With regard to the allegations of fascism, Prof. Berardinelli said “Fascism is now a political anachronism and anyone who says they fear its return is nuts”. The Alleanza Nazionale, the Professor explained, “wants to sever all links” with its fascist past.
“Society wants a balance of stability and of freedom, and rightly or wrongly, this time round it was the message of the center-right in Rome that came over as sounding more authentic,” the Professor continued. “This is the advantage of a man who is not instantly likeable, and who is somewhat proud like Alemanno; they have a sense of who they are which makes them politically credible.”
Writing at the conservative, eurosceptic Brussels Journal, the English journalist and academic John Laughland hailed the latest right-wing victory in Italy and dismissed the British commentariat’s glib contempt for the state of affairs in the peninsula.
“Italian politics is often dismissed (in Britain at least) as nothing but a combination of opera buffa and artful corruption,” Mr. Laughland writes. “It is true that the country’s political life seems chaotic when viewed from outside; but that is true of Italian life in general, where the appearance of chaos in fact masks the reality of extremely professional organisation. Anyone who has taken a train or a bus in Italy will know this to be true (the contrast with Britain, for instance, is very unfavourable to the British). The Italians are masterful businessmen and very hard-working professionals, who continue to produce some of the world’s best products, from cars and kitchens to fashion and food.”

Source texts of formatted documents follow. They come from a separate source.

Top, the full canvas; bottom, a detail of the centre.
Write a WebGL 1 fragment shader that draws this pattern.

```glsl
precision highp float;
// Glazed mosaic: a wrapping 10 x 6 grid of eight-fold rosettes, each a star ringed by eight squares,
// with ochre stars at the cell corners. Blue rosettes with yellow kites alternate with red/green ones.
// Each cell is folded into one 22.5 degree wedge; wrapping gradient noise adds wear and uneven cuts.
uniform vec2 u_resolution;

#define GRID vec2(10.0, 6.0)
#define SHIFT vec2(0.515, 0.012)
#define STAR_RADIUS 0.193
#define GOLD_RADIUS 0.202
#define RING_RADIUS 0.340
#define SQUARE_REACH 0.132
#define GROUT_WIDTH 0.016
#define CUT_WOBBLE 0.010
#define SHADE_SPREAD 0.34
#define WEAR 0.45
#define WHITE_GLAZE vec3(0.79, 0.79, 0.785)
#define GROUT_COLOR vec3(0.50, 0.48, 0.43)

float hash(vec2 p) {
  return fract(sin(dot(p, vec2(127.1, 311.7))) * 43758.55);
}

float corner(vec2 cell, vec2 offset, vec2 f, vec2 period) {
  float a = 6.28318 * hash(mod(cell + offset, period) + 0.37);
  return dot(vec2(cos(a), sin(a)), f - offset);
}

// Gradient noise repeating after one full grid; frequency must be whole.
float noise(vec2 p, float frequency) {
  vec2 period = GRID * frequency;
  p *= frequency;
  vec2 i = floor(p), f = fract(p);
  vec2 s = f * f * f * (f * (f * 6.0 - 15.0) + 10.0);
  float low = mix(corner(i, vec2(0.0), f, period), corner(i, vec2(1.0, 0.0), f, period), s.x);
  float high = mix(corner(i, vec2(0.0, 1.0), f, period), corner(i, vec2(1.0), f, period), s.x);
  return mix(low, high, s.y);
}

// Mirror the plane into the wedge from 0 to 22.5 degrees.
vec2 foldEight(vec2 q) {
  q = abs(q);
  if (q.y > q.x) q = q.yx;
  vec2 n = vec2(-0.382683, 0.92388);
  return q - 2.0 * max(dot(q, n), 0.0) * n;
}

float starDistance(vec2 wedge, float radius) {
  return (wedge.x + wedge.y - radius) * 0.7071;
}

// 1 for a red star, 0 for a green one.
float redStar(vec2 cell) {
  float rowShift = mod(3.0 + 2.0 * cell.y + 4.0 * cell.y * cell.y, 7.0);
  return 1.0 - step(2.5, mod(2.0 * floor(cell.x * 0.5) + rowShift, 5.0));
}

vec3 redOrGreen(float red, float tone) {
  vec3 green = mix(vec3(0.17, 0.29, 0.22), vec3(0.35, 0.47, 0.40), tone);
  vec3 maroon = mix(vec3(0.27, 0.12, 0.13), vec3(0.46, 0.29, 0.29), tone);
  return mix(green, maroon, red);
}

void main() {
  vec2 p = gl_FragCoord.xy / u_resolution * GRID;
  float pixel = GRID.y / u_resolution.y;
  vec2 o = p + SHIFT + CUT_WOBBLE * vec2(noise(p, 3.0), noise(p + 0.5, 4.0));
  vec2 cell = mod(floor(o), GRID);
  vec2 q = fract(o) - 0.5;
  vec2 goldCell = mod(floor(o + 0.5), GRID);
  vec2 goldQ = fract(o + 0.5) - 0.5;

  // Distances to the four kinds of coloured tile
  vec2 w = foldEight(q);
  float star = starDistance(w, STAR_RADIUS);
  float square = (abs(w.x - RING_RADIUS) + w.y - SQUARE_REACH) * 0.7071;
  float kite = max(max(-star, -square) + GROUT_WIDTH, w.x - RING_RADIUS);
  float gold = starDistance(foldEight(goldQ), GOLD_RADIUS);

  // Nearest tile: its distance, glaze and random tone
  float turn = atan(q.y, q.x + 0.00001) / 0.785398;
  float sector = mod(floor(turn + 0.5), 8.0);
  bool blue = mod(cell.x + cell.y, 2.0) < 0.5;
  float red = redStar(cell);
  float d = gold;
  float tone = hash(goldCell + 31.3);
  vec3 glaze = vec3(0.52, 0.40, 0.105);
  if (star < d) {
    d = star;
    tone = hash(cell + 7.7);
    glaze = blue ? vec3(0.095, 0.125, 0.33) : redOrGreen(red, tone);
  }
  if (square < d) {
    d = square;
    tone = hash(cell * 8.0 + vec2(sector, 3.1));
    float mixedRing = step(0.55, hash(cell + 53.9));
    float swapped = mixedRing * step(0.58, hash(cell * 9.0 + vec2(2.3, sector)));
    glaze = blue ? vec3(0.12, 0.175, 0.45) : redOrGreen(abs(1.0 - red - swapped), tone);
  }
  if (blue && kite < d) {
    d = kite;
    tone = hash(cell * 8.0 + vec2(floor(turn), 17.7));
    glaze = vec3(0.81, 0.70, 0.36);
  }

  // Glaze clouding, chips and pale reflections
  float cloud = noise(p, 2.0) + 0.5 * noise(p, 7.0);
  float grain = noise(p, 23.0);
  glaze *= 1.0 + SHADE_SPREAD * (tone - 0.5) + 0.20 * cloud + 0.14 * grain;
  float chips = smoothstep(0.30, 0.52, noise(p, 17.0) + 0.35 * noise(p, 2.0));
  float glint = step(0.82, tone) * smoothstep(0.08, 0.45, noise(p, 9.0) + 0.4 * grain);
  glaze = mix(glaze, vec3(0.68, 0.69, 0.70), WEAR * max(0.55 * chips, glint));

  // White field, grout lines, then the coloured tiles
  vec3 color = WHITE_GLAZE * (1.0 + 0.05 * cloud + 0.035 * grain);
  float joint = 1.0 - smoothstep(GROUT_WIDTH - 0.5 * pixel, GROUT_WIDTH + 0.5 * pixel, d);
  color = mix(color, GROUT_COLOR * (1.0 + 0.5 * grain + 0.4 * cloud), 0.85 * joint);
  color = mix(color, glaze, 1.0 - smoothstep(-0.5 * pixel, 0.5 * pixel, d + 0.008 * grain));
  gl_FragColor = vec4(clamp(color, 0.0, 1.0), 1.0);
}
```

Speaking of Mr. Alemanno’s promise to destroy Richard Meier’s abomination at the Ara Pacis, Mr. Laughland had the last word: “If Alemanno does only one thing during his term in office, if he achieves this single act of cultural restoration or counter-revolution, then the entire election will have been well worth it.”